Another puzzling piece from the nearly always puzzling Stanley Fish. He takes the usual line that “everyone advocates a point of view,” so everyone is a partisan, but then fails to understand the difference between principle and strategy. He writes:
>But the report gets off to a bad start when its authors allow the charge by conservative critics that left-wing instructors indoctrinate rather than teach to dictate their strategy. By taking it as their task to respond to what they consider a partisan attack, they set themselves up to perform as partisans in return, and that is exactly what they end up doing.
He then goes on to criticize the strategy of the American Association of University Professors. They set themselves up as “partisans” in the minds of those who can’t read very well. A few paragraphs later, Fish writes:

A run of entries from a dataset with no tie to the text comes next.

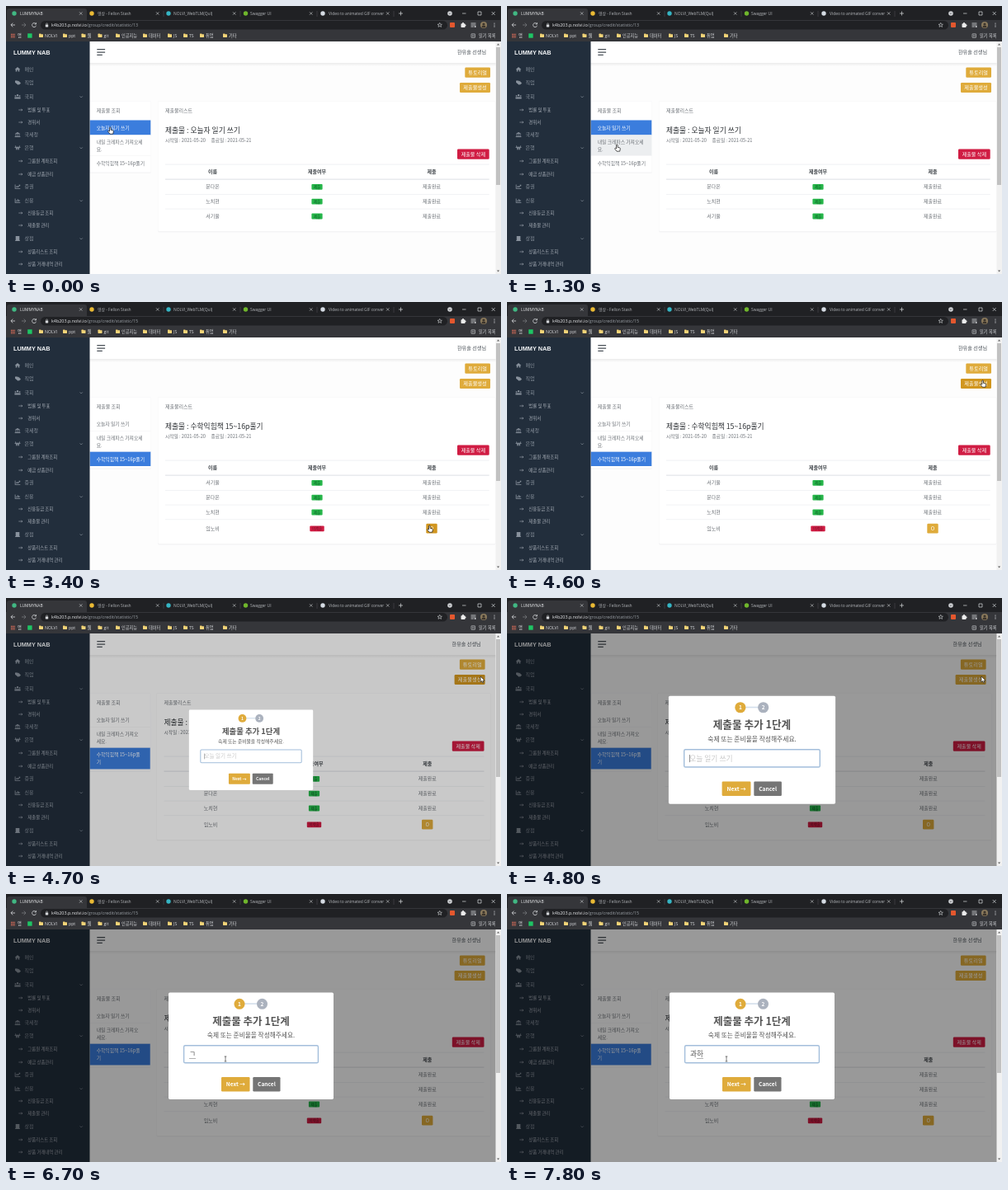
An HTML page that plays this animation: 600 by 325 pixels, repeating every 8000 ms.

```html
<!DOCTYPE html>
<html>
<head>
<meta charset="utf-8">
<style>
html, body { margin: 0; width: 100%; height: 100%; overflow: hidden; background: #fff; }
svg { display: block; font-family: "Noto Sans CJK KR", "Noto Sans", sans-serif; }
.ui { font-family: "Open Sans", "Noto Sans CJK KR", sans-serif; }
</style>
</head>
<body>
<svg id="stage" width="600" height="325" viewBox="0 0 600 325"></svg>
<script>
const LOOP = 8000, STEP = 100, OPEN_AT = 4680;
const GOLD = '#dfab3b', GOLD_HOVER = '#d1961f', RED = '#d01c43', GREEN = '#26b64a', BLUE = '#3b7ddd', GREY = '#6a6f75';

// y is the vertical middle of the text
const text = (x, y, s, size = 6, fill = GREY, anchor = 'start', weight = 400) =>
  `<text x="${x}" y="${y + size * .36}" font-size="${size}" fill="${fill}" text-anchor="${anchor}" font-weight="${weight}">${s}</text>`;
const rect = (x, y, w, h, fill, r = 0, extra = '') =>
  `<rect x="${x}" y="${y}" width="${w}" height="${h}" rx="${r}" fill="${fill}" ${extra}/>`;
const dot = (x, y, r, fill) => `<circle cx="${x}" cy="${y}" r="${r}" fill="${fill}"/>`;
const line = (d, stroke, w = .8) => `<path d="${d}" fill="none" stroke="${stroke}" stroke-width="${w}"/>`;
const at = (x, y, s) => `<g transform="translate(${x} ${y})">${s}</g>`;
const button = (x, y, w, h, label, fill, size = 6, weight = 400) =>
  rect(x, y, w, h, fill, 1.3) + text(x + w / 2, y + h / 2, label, size, '#fff', 'middle', weight);
const latest = (keys, t) => keys.filter(k => k[0] <= t).pop();

// Value of [time, ...numbers] keys at time t
function tween(keys, t) {
  const i = keys.findIndex(k => k[0] > t);
  if (i < 0) return keys[keys.length - 1].slice(1);
  const a = keys[i - 1], b = keys[i], p = (t - a[0]) / (b[0] - a[0]);
  return a.slice(1).map((v, n) => v + (b[n + 1] - v) * p);
}

const TABS = [
  [10, 17, 'LUMMYNAB', '#41b883'], [104, 111, '영상 - Fellon Stash', '#e9b934'],
  [197, 203, 'NOLVI_WebTLM(QuI)', '#35b5c4'], [290.5, 296, 'Swagger UI', '#6fb62c'],
  [384, 391, 'Video to animated GIF conver', '#d5dbe3']];
const BOOKMARKS = [[47, 'NOLVI'], [76, 'ppt'], [98.5, '웹'], [118.5, 'git'], [140, '인공지능'],
  [173, '데이터'], [203, 'JS'], [222, 'TS'], [242, '취업'], [270, '기타']];

function browser(page) {
  const ink = '#d6d8db';
  let s = rect(0, 0, 600, 18, '#202124') + rect(1, 3, 97, 18, '#35363a', 3) + rect(0, 17, 600, 26, '#35363a');
  TABS.forEach(([ix, x, label, color], i) => {
    const end = 98 + i * 93;
    s += dot(ix, 9, 2.7, color) + text(x, 9, label, 4.9, i ? '#b4b7bb' : '#e6e8ea');
    s += line(`M${end - 9} 7.3l3.4 3.4m0-3.4l-3.4 3.4`, ink, .6);
    if (i) s += line(`M${end} 6v7`, '#55575b', .5);
  });
  s += line('M476 9h5M478.5 6.5v5', ink, .7) + dot(538, 9, 2.8, '#d0d2d5') + line('M536.8 8.5l1.2 1.2 1.2-1.2', '#202124', .6);
  s += line('M553 9h4.5M572 7h4v4h-4zM588.7 7l4 4m0-4l-4 4', ink, .7);

  s += line('M11 23H6m2.3-2.4L5.9 23l2.4 2.4M36 21.5a2.5 2.5 0 1 0 .5 2.2M36.5 20.2v1.8h-1.8', ink);
  s += line('M19 23h5m-2.3-2.4L24 23l-2.3 2.4', '#77797d');
  s += rect(42, 18, 493, 10.5, '#202124', 5.2);
  s += rect(47.8, 22.6, 3.4, 2.8, ink, .3) + line('M48.5 22.7v-.8a1 1 0 0 1 2 0v.8', ink, .5);
  s += text(55, 23, `k4b203.p.nolvi.io<tspan fill="#9aa0a6">/group/credit/statistic/${page}</tspan>`, 5.4, '#e8eaed');
  s += line('M525.7 20.4l.8 1.8 1.9.1-1.5 1.2.6 1.9-1.8-1.1-1.7 1.1.5-1.9-1.5-1.2 1.9-.1z', ink, .6);
  s += rect(538, 20, 6, 6, '#e4572e', 1);
  s += rect(551.5, 21.3, 5, 4.8, '#eee', .8) + dot(554, 21, 1.1, '#eee') + dot(556.6, 23.6, 1, '#eee');
  s += line('M563.5 21h6m-6 2h6m-6 2h3.5', ink, .8) + dot(568.7, 25, 1, ink);
  s += dot(579, 23, 4, '#8b7a5c') + dot(579, 22, 1.6, '#3c352c') + rect(576.7, 23.7, 4.6, 2.5, '#3c352c', 1.2);
  for (let i = -1; i < 2; i++) s += dot(592, 23 + i * 1.9, .6, ink);

  for (let i = 0; i < 9; i++) s += rect(6 + i % 3 * 1.8, 33.7 + (i / 3 | 0) * 1.8, 1.2, 1.2, '#e0705c');
  s += text(14, 36, '앱', 5.2, ink) + rect(26.2, 33.3, 5.4, 5.4, '#1ec564');
  BOOKMARKS.forEach(([x, label]) => {
    s += rect(x - 7, 33.5, 2.5, 2, '#e9c867', .4) + rect(x - 7, 34.2, 5, 3.8, '#f2d478', .4);
    s += text(x, 36, label, 5.2, ink);
  });
  s += rect(564, 33.8, 4.5, 4.5, 'none', .3, `stroke="${ink}" stroke-width=".6"`) + line('M565 35.3h2.5m-2.5 1.5h2.5', ink, .5);
  s += text(573, 36, '읽기 목록', 5.2, ink);
  return `<g class="ui">${s}</g>`;
}

const ICONS = {
  home: 'M-3.3 0L0-3 3.3 0H2.3V2.6H.7V.6H-.7V2.6H-2.3V0z',
  tag: 'M-3-2.5H0L3 .5.6 2.8-3-.3zM1-2.5L4 .5 1.8 2.7',
  people: 'M-1-2.8h2v2h-2zM-3.3-1.8h1.6v1.6h-1.6zM1.7-1.8h1.6v1.6H1.7zM-3.6.4h7.2v2.2h-7.2z',
  bank: 'M-3.3-1L0-3 3.3-1zM-2.6-.6h1v2.2h-1zM-.5-.6h1v2.2h-1zM1.6-.6h1v2.2h-1zM-3.3 2h6.6v.9h-6.6z',
  won: 'M-3-2.5h1l1 3.6L-.4-1.5h.8L1 1.1l1-3.6h1L1.5 2.6H.7L0-.2-.7 2.6h-.8zM-3.5-.7h7v.7h-7z',
  trend: 'M-3.3-2.6h.8v4.5h5.8v.8h-6.6zM-2 .6L-.5-1 .5 0 2-1.7 1.3-2.3H3.2V-.4L2.6-1 .5 1.2-.5.2-1.4 1.2z',
  bars: 'M-3.3-2.6h.8v4.5h5.8v.8h-6.6zM-1.8-.2h1v1.5h-1zM-.2-1.8h1v3.1h-1zM1.4-1h1v2.3h-1z',
  shop: 'M-2.3-3h4.6v5.9h-4.6zM-3 2.3h6v.7h-6z'
};
// [y, label, icon, has submenu]; entries without an icon are submenu links
const MENU = [
  [77, '메인', 'home'], [93, '직업', 'tag'], [110, '국회', 'people', 1], [126, '법률 및 투표'], [141, '경위서'],
  [156, '국세청', 'bank'], [172, '은행', 'won', 1], [188, '그룹원 계좌조회'], [204, '예금 상품관리'],
  [219, '증권', 'trend'], [236, '신용', 'bars', 1], [251, '신용등급 조회'], [266, '제출물 관리'],
  [282, '상점', 'shop', 1], [298, '상품리스트 조회'], [313, '상품 거래내역 관리']];

function sidebar() {
  const dim = '#89929d', lit = '#a6adb6';
  let s = rect(0, 43, 101.5, 282, '#222e3c');
  s += `<g font-family="Liberation Sans, sans-serif">${text(9, 56.5, 'LUMMY NAB', 7.3, '#f4f6f8', 'start', 700)}</g>`;
  MENU.forEach(([y, label, icon, sub]) => {
    s += icon ? at(14, y, `<path d="${ICONS[icon]}" fill="${dim}"/>`) + text(22.5, y, label, 6, dim)
      : line(`M15.3 ${y}h4.5m-1.3-1.3l1.3 1.3-1.3 1.3`, lit, .6) + text(26.3, y, label, 5.4, lit);
    if (sub) s += line(`M89.6 ${y - .6}l1.6 1.6 1.6-1.6`, dim, .7);
  });
  return s;
}

const [WRITER, SECOND, THIRD, LAST] = ['문다온', '노치현', '서기율', '임노비'];
const TASKS = [
  ['오늘자 일기 쓰기', [WRITER, SECOND, THIRD]],
  ['내일 크레파스 가져오세요.', [THIRD, WRITER, SECOND]],
  ['수학익힘책 15~16p풀기', [THIRD, WRITER, SECOND, LAST]]];

function taskList(active, hover, open) {
  const x = 101.7, w = open ? 73 : 73.6;
  const items = [[138.5, 18, ['오늘자 일기 쓰기']],
    [156.5, 25, open ? ['내일 크레파스 가져오', '세요.'] : ['내일 크레파스 가져오세', '요.']],
    [181.5, open ? 26 : 17.5, open ? ['수학익힘책 15~16p풀', '기'] : ['수학익힘책 15~16p풀기']]];
  let s = rect(x - .5, 115, w + 1, open ? 96 : 88, '#f6f6f7', 1.5) + rect(x, 115.5, w, open ? 94 : 86, '#fff', 1);
  s += text(109.7, 126.5, '제출물 조회');
  items.forEach(([y, h, rows], i) => {
    const on = i === active;
    s += rect(x, y, w, h, on ? BLUE : i === hover ? '#eceef0' : '#fff');
    if (i) s += rect(x, y, w, .4, '#eceef0');
    rows.forEach((row, n) => s += text(109.7, y + (rows[1] ? 8 : 9) + n * 9, row, 5.8, on ? '#fff' : GREY, 'start', on ? 500 : 400));
  });
  return s;
}

function taskDetail(active, open, hoverMark) {
  const [title, names] = TASKS[active];
  const left = open ? 191.5 : 193, right = open ? 579.5 : 585.7, card = left - 8.5;
  const cols = open ? [248, 373.5, 510.7] : [250.5, 377, 516];
  const bottom = names.length > 3 ? 293.5 : 273.5;
  let s = rect(card - .5, 115, right - card + 8.5, bottom - 114, '#f4f4f5', 1.5) + rect(card, 115.5, right - card + 7.5, bottom - 116, '#fff', 1);
  s += text(left, 126.5, '제출물리스트') + text(left, 150.5, '제출물 : ' + title, 8.75, '#2b2f33', 'start', 500);
  s += text(left, 162.5, '시작일 : 2021-05-20', 5.7, GREY, 'start', 500) + text(left + 55.5, 162.5, '종료일 : 2021-05-21', 5.7, GREY, 'start', 500);
  s += button(right - 38.7, 173.5, 38.7, 12.3, '제출물 삭제', RED, 6.1, 500);
  s += rect(left, 191.8, right - left, .5, '#dfe2e6') + rect(left, 209.7, right - left, .8, '#d4d8dd');
  ['이름', '제출여부', '제출'].forEach((h, i) => s += text(cols[i], 201, h, 6, '#43484d', 'middle', 700));
  names.forEach((name, i) => {
    const late = i > 2, y = late ? 274.5 : 219 + i * 17.8, half = late ? 8.7 : 6.6;
    s += text(cols[0], y, name, 6, GREY, 'middle');
    s += rect(cols[1] - half, y - 3, half * 2, 6.8, late ? RED : GREEN, 1);
    s += text(cols[1], y + .4, late ? '미제출' : '제출', 4.4, late ? '#74102a' : '#0d5a24', 'middle');
    s += late ? button(cols[2] - 6.7, 268.7, 13.4, 11.8, 'O', hoverMark ? GOLD_HOVER : GOLD, 6, 500)
      : text(cols[2], y, '제출완료', 6, GREY, 'middle');
    if (i < names.length - 1) s += rect(left, y + 9, right - left, .5, '#e3e6ea');
  });
  return s;
}

function page(t, active, open) {
  const dx = open ? -6.4 : 0;
  const hover = t >= 1300 && t < 1500 ? 1 : t >= 1800 && t < 2200 ? 2 : -1;
  const onCreate = t >= 3900 && t < 4800;
  let s = rect(101, 43, 499, 282, '#fdfdfd') + rect(101, 69, 493, 4, 'url(#shade)') + rect(101, 43, 493, 26, '#fff');
  s += line('M110.3 52.7h9.8M110.3 56h9.8M110.3 59.3h6.5', '#495057', 1.25);
  s += text(547 + dx, 56, '한유솔 선생님', 6.1, '#495057');
  s += button(556.3 + dx, 74.5, 30.7, 12.3, '튜토리얼', GOLD, 6.2);
  s += button(550 + dx, 93, 37, 12, '제출물생성', onCreate ? GOLD_HOVER : GOLD, 6.2);
  s += taskList(active, hover, open) + taskDetail(active, open, t >= 3400 && t < 3700);
  return s + sidebar();
}

const scrollbar = () => rect(593.5, 43, 6.5, 282, '#f1f1f1') + rect(594, 50, 5, 167, '#c1c1c1') +
  '<path d="M595 47.5l1.6-2 1.6 2zM595 320.5l1.6 2 1.6-2z" fill="#606060"/>';

const TYPING = [[0, ''], [6700, 'ㄱ'], [6800, '고'], [6900, '과'], [7300, '과ㅎ'], [7600, '과하']];
const POP = [[0, .7], [135, 1.05], [240, .95], [300, 1]];

function dialog(t) {
  const [scale] = tween(POP, t - OPEN_AT), typed = latest(TYPING, t)[1];
  let s = rect(197, 119.5, 200, 129.5, '#fff', 1.8);
  s += rect(288, 132.3, 18, 1.6, '#d3dfec') + dot(283, 133.3, 6.5, GOLD) + dot(310.5, 133.3, 6.5, '#abb2be');
  s += text(283, 133.3, '1', 6.5, '#fff', 'middle', 700) + text(310.5, 133.3, '2', 6.5, '#fff', 'middle', 700);
  s += text(297, 154, '제출물 추가 1단계', 12.5, '#545454', 'middle', 700);
  s += text(297, 171, '숙제 또는 준비물을 작성해주세요.', 7.7, '#545454', 'middle');
  s += rect(215.6, 183.8, 162.8, 21, '#fff', 1.6, 'stroke="#a3bedb" stroke-width="1.4"');
  s += text(222, 194.3, typed || '오늘 일기 쓰기', 8.7, typed ? '#545454' : '#c9c9c9');
  if (typed) s += rect(222 + (typed.length - 1) * 8, 199.3, 8, .5, '#666');
  else if (t < 5300 || t >= 6300) s += rect(222, 190, .6, 9, '#444');
  s += button(261, 222, 34.5, 17.5, 'Next →', GOLD, 6.6, 600) + button(299.3, 222, 33.2, 17.5, 'Cancel', '#757575', 6.6, 600);
  return `<g transform="translate(297 184.3) scale(${scale}) translate(-297 -184.3)">${s}</g>`;
}

const PATH = [[0, 127, 151], [1200, 127, 151], [1300, 134, 172], [1600, 134, 172], [1900, 132, 194], [2500, 132, 194],
  [2900, 376, 276], [3000, 376, 276], [3400, 514, 275], [3600, 514, 275], [3900, 578.5, 99], [4800, 577, 99],
  [5400, 293, 171], [5800, 266, 200]];
const SHAPES = {
  hand: '<path d="M-1.5 1V-3.3a.8.8 0 0 1 1.6 0V-.7L2.6-.1Q3.4.2 3.3 1.2L2.7 4.2H-1L-3.3 1.3Q-3.4.2-2.4.4z" fill="#fff" stroke="#111" stroke-width=".7"/>',
  arrow: '<path d="M-2-4V3L-.4 1.6.7 4 1.8 3.5.8 1.2H3z" fill="#fff" stroke="#111" stroke-width=".6"/>',
  beam: line('M-1.3-3h2.6M0-3v6M-1.3 3h2.6', '#222', .6)
};
const POINTER = [[0, 'hand'], [2600, 'arrow'], [3400, 'hand'], [3700, 'arrow'], [3900, 'hand'], [4700, 'arrow'], [5300, 'beam']];

const stage = document.getElementById('stage');
const SHADE = '<defs><linearGradient id="shade" x2="0" y2="1"><stop stop-color="#000" stop-opacity=".07"/><stop offset="1" stop-opacity="0"/></linearGradient></defs>';

function draw(t) {
  const active = t < 1500 ? 0 : t < 2200 ? 1 : 2, open = t > OPEN_AT;
  const [x, y] = tween(PATH, t);
  stage.innerHTML = SHADE + page(t, active, open) +
    (open ? rect(0, 43, 594, 282, '#000', 0, `opacity="${t < 4800 ? .21 : .4}"`) + dialog(t) : '') +
    scrollbar() + browser(13 + active) + at(x, y, SHAPES[latest(POINTER, t)[1]]);
}

let shown = -1;
function tick() {
  const t = Math.floor(performance.now() % LOOP / STEP) * STEP;
  if (t !== shown) draw(shown = t);
  requestAnimationFrame(tick);
}
tick();
</script>
</body>
</html>
```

>My point is made for me by the subcommittee when it proposes a hypothetical as a counterexample to the stricture laid down by the Students for Academic Freedom: “Might not a teacher of nineteenth-century American literature, taking up ‘Moby Dick,’ a subject having nothing to do with the presidency, ask the class to consider whether any parallel between President George W. Bush and Captain Ahab could be pursued for insight into Melville’s novel?”
>But with what motive would the teacher initiate such a discussion? If you look at commentaries on “Moby Dick,” you will find Ahab characterized as inflexible, monomaniacal, demonic, rigid, obsessed and dictatorial. What you don’t find are words like generous, kind, caring, cosmopolitan, tolerant, far-seeing and wise. Thus the invitation to consider parallels between Ahab and Bush is really an invitation to introduce into the classroom (and by the back door) the negative views of George Bush held by many academics.
>If the intention were, as claimed, to produce insight into Melville’s character, there are plenty of candidates in literature for possible parallels – Milton’s Satan, Marlowe’s Faust, Byron’s Cain, Bram Stoker’s Dracula, Shakespeare’s Iago, Jack London’s Wolf Larsen, to name a few. Nor would it have been any better if an instructor had invited students to find parallels between George Bush and Aeneas, or Henry the Fifth, or Atticus Finch, for then the effect would have been to politicize teaching from the other (pro-Bush) direction.
>By offering this example, the report’s authors validate the very accusation they are trying to fend off, the accusation that the academy’s leftward tilt spills over into the classroom. No longer writing for the American Association of University Professors, the subcommittee is instead writing for the American Association of University Professors Who Hate George Bush (admittedly a large group). Why do its members not see that? Because once again they reason from an abstract theoretical formulation to a conclusion about what instructors can properly do.
Bush is the President. The president is kind of a like a captain of a ship, insofar as he is a leader of people. Leaders of people can lead well or badly. Is Bush like the one who leads badly, or not.
The more obviously silly point of Fish’s argument is that he seems to think literature can only refer to other literature. So, if it’s parallels you’re looking for, don’t look at real people. Literature has nothing to say about that. Besides, easily offended Bush lovers might be offended.